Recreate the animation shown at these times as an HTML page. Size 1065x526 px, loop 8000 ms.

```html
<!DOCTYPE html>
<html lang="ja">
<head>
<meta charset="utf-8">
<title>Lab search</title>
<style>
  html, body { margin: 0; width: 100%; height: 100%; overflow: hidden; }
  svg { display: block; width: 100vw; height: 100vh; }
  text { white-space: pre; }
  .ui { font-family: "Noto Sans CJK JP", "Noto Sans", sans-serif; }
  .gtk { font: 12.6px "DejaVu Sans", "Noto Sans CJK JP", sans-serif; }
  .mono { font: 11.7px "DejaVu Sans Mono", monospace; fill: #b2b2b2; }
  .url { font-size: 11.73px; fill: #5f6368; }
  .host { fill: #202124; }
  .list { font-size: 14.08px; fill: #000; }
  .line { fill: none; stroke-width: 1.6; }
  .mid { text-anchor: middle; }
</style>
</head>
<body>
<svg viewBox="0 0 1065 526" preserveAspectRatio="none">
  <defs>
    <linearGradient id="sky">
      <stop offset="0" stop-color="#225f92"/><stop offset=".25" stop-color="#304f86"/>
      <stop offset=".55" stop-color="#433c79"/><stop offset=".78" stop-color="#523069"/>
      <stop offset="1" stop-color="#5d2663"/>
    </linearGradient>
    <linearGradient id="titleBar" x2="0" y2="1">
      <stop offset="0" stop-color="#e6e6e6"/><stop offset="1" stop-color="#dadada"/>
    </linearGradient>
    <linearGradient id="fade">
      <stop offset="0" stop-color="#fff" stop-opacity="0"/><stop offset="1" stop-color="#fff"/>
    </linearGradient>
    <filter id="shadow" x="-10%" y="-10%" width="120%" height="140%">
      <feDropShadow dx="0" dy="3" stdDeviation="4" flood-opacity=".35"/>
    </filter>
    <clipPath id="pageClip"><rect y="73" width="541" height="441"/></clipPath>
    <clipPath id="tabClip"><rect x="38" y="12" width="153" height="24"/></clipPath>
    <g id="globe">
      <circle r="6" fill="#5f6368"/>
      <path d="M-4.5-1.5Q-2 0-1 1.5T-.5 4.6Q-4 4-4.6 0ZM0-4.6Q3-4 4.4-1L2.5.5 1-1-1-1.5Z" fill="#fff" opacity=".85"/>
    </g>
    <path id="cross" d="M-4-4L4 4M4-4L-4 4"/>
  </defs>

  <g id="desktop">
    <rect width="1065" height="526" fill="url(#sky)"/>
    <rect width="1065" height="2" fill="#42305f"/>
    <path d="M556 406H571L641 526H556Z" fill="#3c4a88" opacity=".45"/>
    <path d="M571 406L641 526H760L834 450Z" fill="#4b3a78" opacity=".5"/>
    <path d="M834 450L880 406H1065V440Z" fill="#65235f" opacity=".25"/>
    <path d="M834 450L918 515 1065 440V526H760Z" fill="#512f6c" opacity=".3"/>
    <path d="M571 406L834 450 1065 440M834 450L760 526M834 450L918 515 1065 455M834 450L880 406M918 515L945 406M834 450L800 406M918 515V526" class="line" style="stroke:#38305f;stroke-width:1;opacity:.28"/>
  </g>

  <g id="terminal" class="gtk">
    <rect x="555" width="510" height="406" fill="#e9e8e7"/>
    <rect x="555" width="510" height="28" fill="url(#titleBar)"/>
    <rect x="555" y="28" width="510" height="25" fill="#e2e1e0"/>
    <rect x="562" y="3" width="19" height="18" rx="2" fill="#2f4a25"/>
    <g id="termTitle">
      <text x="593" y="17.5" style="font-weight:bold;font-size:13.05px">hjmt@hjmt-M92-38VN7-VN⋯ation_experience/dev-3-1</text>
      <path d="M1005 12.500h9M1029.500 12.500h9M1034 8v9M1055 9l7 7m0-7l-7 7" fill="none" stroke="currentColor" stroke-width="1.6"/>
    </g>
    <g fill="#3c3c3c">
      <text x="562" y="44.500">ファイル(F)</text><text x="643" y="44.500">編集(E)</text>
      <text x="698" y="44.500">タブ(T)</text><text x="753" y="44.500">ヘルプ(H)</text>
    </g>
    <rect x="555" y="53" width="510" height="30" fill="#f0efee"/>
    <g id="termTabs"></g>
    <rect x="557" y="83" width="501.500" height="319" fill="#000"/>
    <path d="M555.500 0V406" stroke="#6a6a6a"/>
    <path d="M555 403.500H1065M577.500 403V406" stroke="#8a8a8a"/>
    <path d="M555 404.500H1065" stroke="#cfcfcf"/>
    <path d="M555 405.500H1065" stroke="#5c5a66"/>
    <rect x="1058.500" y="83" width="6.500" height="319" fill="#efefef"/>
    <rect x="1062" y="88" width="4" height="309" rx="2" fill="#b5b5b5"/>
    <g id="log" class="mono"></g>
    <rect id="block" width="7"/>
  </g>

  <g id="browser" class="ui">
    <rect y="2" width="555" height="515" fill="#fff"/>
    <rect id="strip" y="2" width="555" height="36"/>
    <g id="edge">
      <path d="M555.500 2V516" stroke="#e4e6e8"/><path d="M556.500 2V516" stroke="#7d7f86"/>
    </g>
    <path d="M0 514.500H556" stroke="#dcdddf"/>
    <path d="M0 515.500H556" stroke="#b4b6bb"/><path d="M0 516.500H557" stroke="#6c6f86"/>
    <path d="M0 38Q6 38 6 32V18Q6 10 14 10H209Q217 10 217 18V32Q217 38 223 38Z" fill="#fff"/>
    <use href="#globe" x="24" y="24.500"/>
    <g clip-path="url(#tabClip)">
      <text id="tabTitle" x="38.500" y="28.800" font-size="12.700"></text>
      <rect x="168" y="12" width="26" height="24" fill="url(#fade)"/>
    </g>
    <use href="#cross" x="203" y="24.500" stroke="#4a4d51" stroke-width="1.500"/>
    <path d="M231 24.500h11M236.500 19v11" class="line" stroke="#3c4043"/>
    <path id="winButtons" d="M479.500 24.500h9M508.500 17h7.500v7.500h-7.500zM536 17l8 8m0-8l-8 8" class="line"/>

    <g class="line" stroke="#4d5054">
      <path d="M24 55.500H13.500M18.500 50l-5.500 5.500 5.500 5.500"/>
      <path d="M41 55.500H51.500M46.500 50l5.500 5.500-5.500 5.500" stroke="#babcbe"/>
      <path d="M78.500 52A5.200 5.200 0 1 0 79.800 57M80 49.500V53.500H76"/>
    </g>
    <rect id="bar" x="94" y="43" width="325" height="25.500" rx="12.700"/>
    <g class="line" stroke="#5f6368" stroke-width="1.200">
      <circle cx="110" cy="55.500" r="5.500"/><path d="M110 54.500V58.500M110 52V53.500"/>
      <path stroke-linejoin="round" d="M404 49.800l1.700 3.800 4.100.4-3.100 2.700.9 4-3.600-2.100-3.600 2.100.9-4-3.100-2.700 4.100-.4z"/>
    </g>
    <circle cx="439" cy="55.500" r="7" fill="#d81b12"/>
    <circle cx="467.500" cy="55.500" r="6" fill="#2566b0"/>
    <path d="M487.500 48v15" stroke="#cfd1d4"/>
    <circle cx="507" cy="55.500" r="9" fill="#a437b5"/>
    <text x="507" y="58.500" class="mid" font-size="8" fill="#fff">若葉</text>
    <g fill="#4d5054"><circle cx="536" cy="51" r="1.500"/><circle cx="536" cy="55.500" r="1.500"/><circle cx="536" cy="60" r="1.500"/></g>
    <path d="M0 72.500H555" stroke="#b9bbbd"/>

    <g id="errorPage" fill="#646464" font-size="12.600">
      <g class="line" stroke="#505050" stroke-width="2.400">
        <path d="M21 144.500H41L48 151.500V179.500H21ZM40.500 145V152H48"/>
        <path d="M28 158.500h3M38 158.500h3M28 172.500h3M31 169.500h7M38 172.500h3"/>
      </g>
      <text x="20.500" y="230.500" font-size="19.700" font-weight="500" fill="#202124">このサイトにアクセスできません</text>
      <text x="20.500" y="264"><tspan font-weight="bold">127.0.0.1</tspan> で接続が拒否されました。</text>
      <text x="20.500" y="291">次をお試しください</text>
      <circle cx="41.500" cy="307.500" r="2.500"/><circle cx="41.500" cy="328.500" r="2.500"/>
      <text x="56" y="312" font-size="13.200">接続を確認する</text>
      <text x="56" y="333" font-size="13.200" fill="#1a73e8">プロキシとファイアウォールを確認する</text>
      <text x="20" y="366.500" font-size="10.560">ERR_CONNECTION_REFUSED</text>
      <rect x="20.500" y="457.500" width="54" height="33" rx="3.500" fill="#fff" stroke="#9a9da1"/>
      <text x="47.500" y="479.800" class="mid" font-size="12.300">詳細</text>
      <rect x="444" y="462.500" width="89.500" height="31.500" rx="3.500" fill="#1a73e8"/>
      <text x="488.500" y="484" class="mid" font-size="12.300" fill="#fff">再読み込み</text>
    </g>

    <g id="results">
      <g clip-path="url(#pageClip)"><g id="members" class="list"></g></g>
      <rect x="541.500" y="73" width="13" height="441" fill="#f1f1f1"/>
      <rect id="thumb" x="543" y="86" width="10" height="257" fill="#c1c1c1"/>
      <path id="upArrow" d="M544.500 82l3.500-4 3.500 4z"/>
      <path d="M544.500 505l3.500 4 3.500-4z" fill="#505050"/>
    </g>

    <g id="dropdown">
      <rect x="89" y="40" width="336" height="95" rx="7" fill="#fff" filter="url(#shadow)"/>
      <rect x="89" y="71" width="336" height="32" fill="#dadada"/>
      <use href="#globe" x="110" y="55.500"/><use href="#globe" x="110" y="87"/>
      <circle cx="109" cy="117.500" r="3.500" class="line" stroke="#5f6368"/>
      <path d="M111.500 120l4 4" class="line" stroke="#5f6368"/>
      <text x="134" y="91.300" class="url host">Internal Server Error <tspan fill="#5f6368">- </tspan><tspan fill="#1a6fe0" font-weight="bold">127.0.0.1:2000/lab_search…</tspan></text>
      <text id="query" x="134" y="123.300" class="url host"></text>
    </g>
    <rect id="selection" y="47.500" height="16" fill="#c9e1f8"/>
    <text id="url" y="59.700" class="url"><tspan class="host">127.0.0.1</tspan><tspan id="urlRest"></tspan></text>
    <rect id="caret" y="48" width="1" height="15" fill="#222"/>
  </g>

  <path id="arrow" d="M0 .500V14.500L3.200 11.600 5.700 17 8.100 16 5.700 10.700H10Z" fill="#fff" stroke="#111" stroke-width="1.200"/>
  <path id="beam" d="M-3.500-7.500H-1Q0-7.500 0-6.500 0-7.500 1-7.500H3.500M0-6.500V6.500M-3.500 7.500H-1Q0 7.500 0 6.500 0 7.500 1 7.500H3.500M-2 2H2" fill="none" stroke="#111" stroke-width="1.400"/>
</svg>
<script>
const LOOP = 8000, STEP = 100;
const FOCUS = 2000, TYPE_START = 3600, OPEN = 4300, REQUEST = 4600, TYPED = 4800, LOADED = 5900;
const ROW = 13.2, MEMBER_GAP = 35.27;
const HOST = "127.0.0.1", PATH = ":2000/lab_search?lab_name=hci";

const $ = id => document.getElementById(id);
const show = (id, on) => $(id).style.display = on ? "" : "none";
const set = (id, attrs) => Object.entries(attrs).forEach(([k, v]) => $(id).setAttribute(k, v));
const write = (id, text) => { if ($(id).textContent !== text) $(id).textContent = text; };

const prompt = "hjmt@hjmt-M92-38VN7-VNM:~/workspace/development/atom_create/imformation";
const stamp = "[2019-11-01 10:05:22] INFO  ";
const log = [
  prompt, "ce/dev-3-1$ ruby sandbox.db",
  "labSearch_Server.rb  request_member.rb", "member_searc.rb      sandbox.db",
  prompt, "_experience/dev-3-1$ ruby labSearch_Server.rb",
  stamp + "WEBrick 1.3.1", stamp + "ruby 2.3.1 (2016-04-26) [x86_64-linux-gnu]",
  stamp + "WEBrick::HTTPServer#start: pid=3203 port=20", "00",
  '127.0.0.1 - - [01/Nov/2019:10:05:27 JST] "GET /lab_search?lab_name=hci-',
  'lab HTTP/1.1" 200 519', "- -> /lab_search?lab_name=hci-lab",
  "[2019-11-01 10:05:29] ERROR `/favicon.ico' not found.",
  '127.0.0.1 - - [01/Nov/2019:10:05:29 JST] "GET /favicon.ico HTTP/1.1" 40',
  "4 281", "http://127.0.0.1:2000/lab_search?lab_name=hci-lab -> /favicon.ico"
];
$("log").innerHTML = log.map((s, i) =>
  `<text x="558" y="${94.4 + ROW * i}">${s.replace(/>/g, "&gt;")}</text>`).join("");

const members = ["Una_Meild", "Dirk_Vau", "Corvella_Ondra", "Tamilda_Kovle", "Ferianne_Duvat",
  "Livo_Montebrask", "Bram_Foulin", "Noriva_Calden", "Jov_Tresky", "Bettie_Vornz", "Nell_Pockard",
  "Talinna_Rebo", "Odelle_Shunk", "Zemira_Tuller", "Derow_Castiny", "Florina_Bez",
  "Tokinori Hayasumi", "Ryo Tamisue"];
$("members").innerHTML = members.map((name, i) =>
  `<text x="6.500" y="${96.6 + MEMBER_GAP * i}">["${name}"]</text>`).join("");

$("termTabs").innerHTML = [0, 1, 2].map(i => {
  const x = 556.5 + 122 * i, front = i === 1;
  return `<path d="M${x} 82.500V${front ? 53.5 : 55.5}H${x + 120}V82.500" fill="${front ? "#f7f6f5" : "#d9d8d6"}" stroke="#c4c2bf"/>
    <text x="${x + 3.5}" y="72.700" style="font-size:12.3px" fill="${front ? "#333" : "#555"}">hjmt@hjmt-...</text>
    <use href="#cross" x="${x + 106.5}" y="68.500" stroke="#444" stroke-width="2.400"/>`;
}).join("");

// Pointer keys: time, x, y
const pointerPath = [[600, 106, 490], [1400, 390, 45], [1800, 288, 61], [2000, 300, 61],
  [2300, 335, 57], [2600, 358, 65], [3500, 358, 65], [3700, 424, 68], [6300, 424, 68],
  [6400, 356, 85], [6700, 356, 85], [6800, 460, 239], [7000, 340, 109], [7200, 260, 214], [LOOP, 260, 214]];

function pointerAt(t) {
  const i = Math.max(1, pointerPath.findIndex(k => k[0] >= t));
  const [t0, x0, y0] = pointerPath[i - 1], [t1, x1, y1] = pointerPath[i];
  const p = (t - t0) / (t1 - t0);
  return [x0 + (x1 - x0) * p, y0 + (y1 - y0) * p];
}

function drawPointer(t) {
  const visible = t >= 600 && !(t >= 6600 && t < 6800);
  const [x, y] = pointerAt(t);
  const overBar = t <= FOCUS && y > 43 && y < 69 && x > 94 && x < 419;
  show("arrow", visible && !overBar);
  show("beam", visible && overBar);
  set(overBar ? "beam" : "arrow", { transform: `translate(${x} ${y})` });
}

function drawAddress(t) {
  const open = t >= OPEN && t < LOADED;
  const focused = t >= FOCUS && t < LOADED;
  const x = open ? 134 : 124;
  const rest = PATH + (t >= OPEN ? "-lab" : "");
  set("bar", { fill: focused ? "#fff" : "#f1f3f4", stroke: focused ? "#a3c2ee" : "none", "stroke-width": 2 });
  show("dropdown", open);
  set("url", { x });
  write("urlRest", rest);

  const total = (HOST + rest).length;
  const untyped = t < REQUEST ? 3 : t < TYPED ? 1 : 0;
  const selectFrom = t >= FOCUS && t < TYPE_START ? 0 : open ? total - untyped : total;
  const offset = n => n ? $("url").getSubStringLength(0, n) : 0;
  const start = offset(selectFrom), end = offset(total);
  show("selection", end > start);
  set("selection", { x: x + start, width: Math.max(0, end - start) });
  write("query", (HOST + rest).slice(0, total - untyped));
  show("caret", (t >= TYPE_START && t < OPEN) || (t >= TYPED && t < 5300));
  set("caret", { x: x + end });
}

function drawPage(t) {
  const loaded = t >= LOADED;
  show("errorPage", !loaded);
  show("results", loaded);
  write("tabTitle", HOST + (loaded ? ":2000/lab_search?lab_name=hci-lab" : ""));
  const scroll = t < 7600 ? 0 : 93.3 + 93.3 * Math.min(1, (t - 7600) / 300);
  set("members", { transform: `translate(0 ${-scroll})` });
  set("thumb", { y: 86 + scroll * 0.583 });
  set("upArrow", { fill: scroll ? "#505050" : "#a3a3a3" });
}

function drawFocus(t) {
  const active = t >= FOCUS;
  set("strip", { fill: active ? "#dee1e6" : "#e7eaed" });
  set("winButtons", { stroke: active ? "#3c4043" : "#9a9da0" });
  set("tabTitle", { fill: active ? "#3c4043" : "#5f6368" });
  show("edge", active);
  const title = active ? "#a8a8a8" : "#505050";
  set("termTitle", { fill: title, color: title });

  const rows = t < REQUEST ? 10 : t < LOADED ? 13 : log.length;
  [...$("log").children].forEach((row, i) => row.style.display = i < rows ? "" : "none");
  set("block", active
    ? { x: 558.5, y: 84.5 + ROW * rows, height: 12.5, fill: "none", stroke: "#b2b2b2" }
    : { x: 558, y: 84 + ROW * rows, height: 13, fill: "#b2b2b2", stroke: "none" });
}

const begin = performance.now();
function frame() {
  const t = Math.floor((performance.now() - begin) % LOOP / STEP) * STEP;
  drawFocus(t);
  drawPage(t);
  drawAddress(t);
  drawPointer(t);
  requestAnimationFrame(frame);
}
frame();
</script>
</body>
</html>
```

### Work instruction
Return all lines of the material above in which "stop" occurs.

### Finished task
      <stop offset="0" stop-color="#225f92"/><stop offset=".25" stop-color="#304f86"/>
      <stop offset=".55" stop-color="#433c79"/><stop offset=".78" stop-color="#523069"/>
      <stop offset="1" stop-color="#5d2663"/>
      <stop offset="0" stop-color="#e6e6e6"/><stop offset="1" stop-color="#dadada"/>
      <stop offset="0" stop-color="#fff" stop-opacity="0"/><stop offset="1" stop-color="#fff"/>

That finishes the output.